Diabetes is a type of chronic disease of the endocrine system that occurs when your body becomes unable to regulate your blood glucose or sugar levels. This can happen as a result of your pancreas losing the ability to produce insulin, or when your body can’t use insulin correctly to lower blood sugar.
There are different types of diabetes, but the most common type is type 2 diabetes mellitus. Type 2 diabetes mellitus happens when chronic high blood sugar hinders your cells’ ability to respond to insulin properly. According to the CDC, approximately 90-95% of all cases of diabetes in the United States are caused by type 2 diabetes.
Over time, poorly managed diabetes can affect practically every organ in your body, including your heart, nervous system, kidneys, and blood vessels. Keep reading to learn more about the link between diabetes and cardiovascular disease.
How does diabetes affect your heart?
When you have diabetes, glucose stays in your bloodstream for extended periods of time instead of moving inside the cells so it can be used as an energy source. This free glucose causes damage to different tissues in your body, including your heart and circulatory system.
Diabetes can stiffen the tissues in your heart muscles and blood vessels, which causes damage and can lead to heart failure and fluid retention in the long run.
Having diabetes also increases your risk of developing coronary artery disease prematurely. Coronary artery disease is a condition in which plaque and fatty deposits build up in the arteries that supply blood and oxygen to your heart, which increases your chances of having a heart attack in the future.
Unfortunately, having diabetes and coronary heart disease at the same time also make it more difficult to recover after a heart attack. Patients with diabetes have a higher risk of recurrent heart attacks and sudden cardiac death. This is because diabetes makes it more difficult for the cardiac tissue to heal after a heart attack, which can lead to scarring.
Diabetes also causes nerve damage, which can affect the nerves that control the heart. As a result, patients may not feel the early symptoms of a heart attack, such as chest pain or discomfort.
Cardiovascular risks of diabetes
According to the Mayo Clinic, research has found that people with type 2 diabetes are approximately four times more likely to die from some type of cardiovascular disease. According to the CDC, people with diabetes are also more likely to exhibit other risk factors for heart disease, including:
High blood pressure
High levels of LDL or “bad’ cholesterol
None of these conditions show any symptoms before a complication occurs, which is one of the reasons why it’s so important to get regular checkups with your cardiologist if you have diabetes. Your doctor can order different tests to check your blood pressure, cholesterol, and triglycerides levels and advise you on how to keep these risk factors in check. You can also order certain heart health tests from home.
Testing for heart disease
If you have diabetes, your doctor could also recommend taking certain tests to determine whether you also have heart disease and to what degree. Some of these tests can include:
Electrocardiogram (ECG or EKG): this test works by measuring your heart electrical currents.

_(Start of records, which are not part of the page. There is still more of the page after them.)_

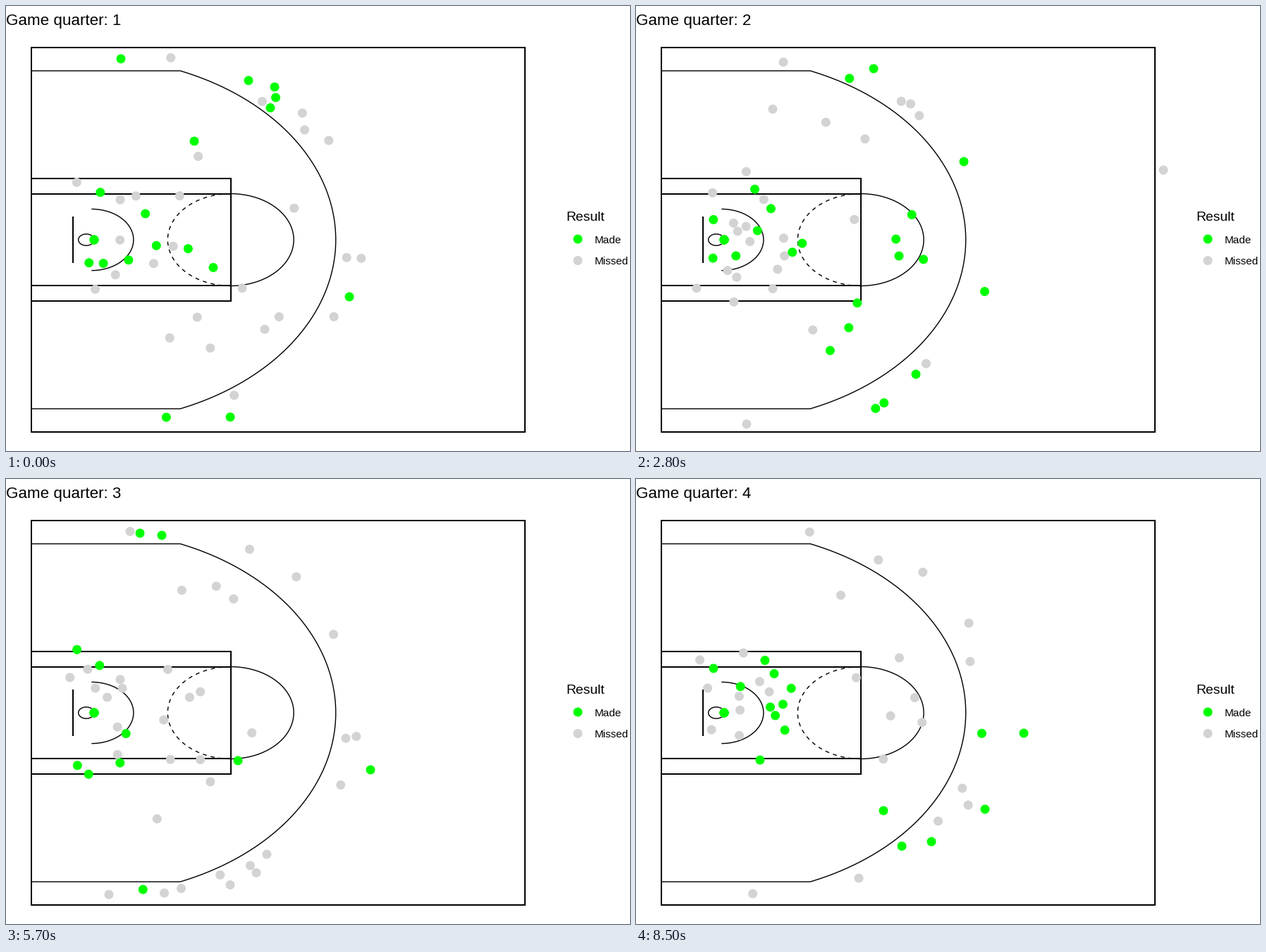
Write a matplotlib script that moves like this. It is 885x632 px and loops after 10 s.

```python
import numpy as np
import matplotlib.pyplot as plt
from matplotlib.animation import FuncAnimation

W, H, DPI = 885, 632, 128
PT = 72 / DPI                      # points per pixel
GREEN, GREY = (0, 1, 0), (211 / 255,) * 3
DOT_R, DOT_EDGE = 6.0, 0.945 * PT

FRAMES, FADE = 100, 14
STARTS = (14, 43, 71)              # last still frame before each fade

HOOP, THREE = 5.25, 23.75          # feet
rng = np.random.default_rng(23)


def to_px(x, y):
    """Feet from the baseline and the court's axis to stage pixels."""
    return 35.6 + 14.9 * np.asarray(x), 332.03 - 10.908 * np.asarray(y)


def ring(r0, r1, a0, a1):
    """Zone around the hoop between two radii and two angles."""
    def pick():
        r, a = rng.uniform(r0, r1), np.radians(rng.uniform(a0, a1))
        return to_px(HOOP + r * np.cos(a), r * np.sin(a))
    return pick


def corner(side):
    return lambda: to_px(rng.uniform(5, 14.5), side * rng.uniform(22.8, 24))


ZONES = [ring(2.2, 8.5, -110, 110), ring(9, 21, -75, 75),
         ring(24.5, 27, 15, 60), ring(24.5, 27, -60, -5),
         corner(1), corner(-1)]


def scatter_shots(counts, taken, gap=12):
    """Random shots for each zone, kept clear of those already taken."""
    shots = []
    for pick, count in zip(ZONES, counts):
        for _ in range(count):
            p = pick()
            while any(np.hypot(p[0] - q[0], p[1] - q[1]) < gap for q in taken):
                p = pick()
            taken.append(p)
            shots.append(p)
    return shots


def quarter(key_made, made, missed, rim_shots=6, key_missed=()):
    """Positions and colours; counts per zone, with a few fixed key shots."""
    rim = to_px(6, 0)
    taken = [rim, *key_made, *key_missed]
    hits = list(key_made) + scatter_shots(made, taken) + [rim] * rim_shots
    misses = list(key_missed) + scatter_shots(missed, taken)
    return np.array(misses + hits), np.array([GREY] * len(misses) + [GREEN] * len(hits))


quarters = [
    quarter([(163, 75), (381, 115), (267, 192), (487, 413)],
            (6, 2, 3, 1, 0, 1), (8, 9, 4, 4, 1, 0), rim_shots=3),
    quarter([(337, 89), (465, 221), (373, 355), (397, 523)],
            (8, 6, 1, 3, 0, 0), (14, 6, 3, 1, 1, 1), key_missed=[(748, 233)]),
    quarter([(190, 77), (221, 80), (329, 400), (517, 413)],
            (6, 0, 0, 0, 0, 1), (9, 11, 3, 8, 1, 3)),
    quarter([(351, 471), (550, 361), (495, 469), (419, 515)],
            (10, 0, 0, 2, 0, 0), (9, 7, 4, 4, 1, 1)),
]

plt.rcParams["font.family"] = "Liberation Sans"
fig = plt.figure(figsize=(W / DPI, H / DPI), dpi=DPI, facecolor="white")
ax = fig.add_axes([0, 0, 1, 1])
ax.set(xlim=(0, W), ylim=(H, 0))
ax.axis("off")


def line(x, y, width=2.0, style="-", snap=True):
    ax.plot(*to_px(x, y), color="black", ls=style, lw=width * PT, snap=snap,
            solid_capstyle="butt", dash_capstyle="butt",
            solid_joinstyle="miter", zorder=1)


def arc_points(cx, r, start, end):
    a = np.radians(np.linspace(start, end, 300))
    return cx + r * np.cos(a), r * np.sin(a)


def arc(cx, r, start, end, style="-"):
    line(*arc_points(cx, r, start, end), 1.42, style, False)


# Straight markings
line([0, 47, 47, 0, 0], [25, 25, -25, -25, 25.08])
line([0, 19, 19, 0], [8, 8, -8, -8])
for side in (6, -6):
    line([0, 19], [side, side])
line([4, 4], [3, -3])

# Hoop, restricted area and free-throw circle
arc(HOOP, 0.75, 0, 360)
arc(5.75, 4, -90, 90)
arc(19, 6, -90, 90)
arc(19, 6, 90, 270, (0, (4, 4)))

# Three-point line: straight corners joined by the arc
edge = np.degrees(np.arcsin(22 / THREE))
bow_x, bow_y = arc_points(HOOP, THREE, edge, -edge)
line(np.r_[0, bow_x, 0], np.r_[22, bow_y, -22], 1.42, snap=False)


def dots(pos, rgb, z):
    x, y = np.transpose(pos)
    return ax.scatter(x, y, s=(2 * DOT_R * PT) ** 2, c=rgb, edgecolors=rgb,
                      linewidths=DOT_EDGE, zorder=z)


def label(x, y, text, size):
    return ax.text(x, y, text, fontsize=size * PT, va="baseline", color="black")


title = label(0, 27, "", 22.4)
label(794.7, 305, "Result", 19.3)
label(834.7, 337, "Made", 15.2)
label(834.7, 367, "Missed", 15.2)
dots([(811, 331), (811, 361.5)], [GREEN, GREY], 2)
shots = dots(*quarters[0], 3)


def update(i):
    shown, name, alpha = 0, 1, 1.0
    for n, start in enumerate(STARTS):
        step = i - start
        if step >= FADE:
            shown = n + 1
        elif step > 0:
            alpha = 1 - step / FADE
        if step >= FADE // 2:
            name = n + 2
    pos, rgb = quarters[shown]
    rgba = np.c_[rgb, np.full(len(rgb), alpha)]
    shots.set_offsets(pos)
    shots.set_facecolors(rgba)
    shots.set_edgecolors(rgba)
    title.set_text(f"Game quarter: {name}")
    return shots, title


anim = FuncAnimation(fig, update, frames=FRAMES, interval=100,
                     init_func=lambda: update(0), repeat=True, repeat_delay=0)
plt.show()
```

Echocardiogram (cardiac sonogram): this test helps your doctor get a better look at your heart so they can measure the thickness of your cardiac muscles and how well your heart is pumping blood.
Exercise stress test (running on a treadmill): this test allows physicians to measure how your heart functions during exercise.
How to lower the chances of a heart attack if I have diabetes
Fortunately, there are many steps you can take to manage diabetes and heart disease from an early stage.
Leading a healthy lifestyle is one of the most important parts of any diabetes treatment plan. Making healthier choices is also a great way to prevent and manage heart disease. The lifestyle recommendations for both conditions are generally aligned and share many similarities.
If you have diabetes and cardiovascular disease, you should avoid developing any further risk factors for complications, such as:
Leading a sedentary lifestyle and not being active enough
Drinking excessive amounts of alcohol
Being overweight or obese
Eating a diet that’s high in unhealthy fats, salt, and processed sugars
According to the National Institute of Diabetes and Digestive and Kidney Diseases, a simple way to remember the steps you need to take to prevent high blood sugar from causing a heart attack is by managing your diabetes ABCs. This acronym means:
- A is for A1C test
B is for blood pressure
C is for cholesterol
S is for stop smoking
Make sure you’re eating a healthy and balanced diet that includes fruits, vegetables, lean protein, and healthy fats. Additionally, it’s important for patients with diabetes to be active and exercise regularly to prevent complications. Although diabetes is a chronic condition that can’t be cured, it can be managed very successfully through these steps along with medical treatments, such as oral blood sugar medications and insulin.
Type 2 Diabetes - cdc.gov
Mayo Clinic Q and A: How does diabetes affect the heart? - newsnetwork.mayoclinic.org
Diabetes and Your Heart - cdc.gov
Diabetes, Heart Disease, & Stroke - niddk.nih.gov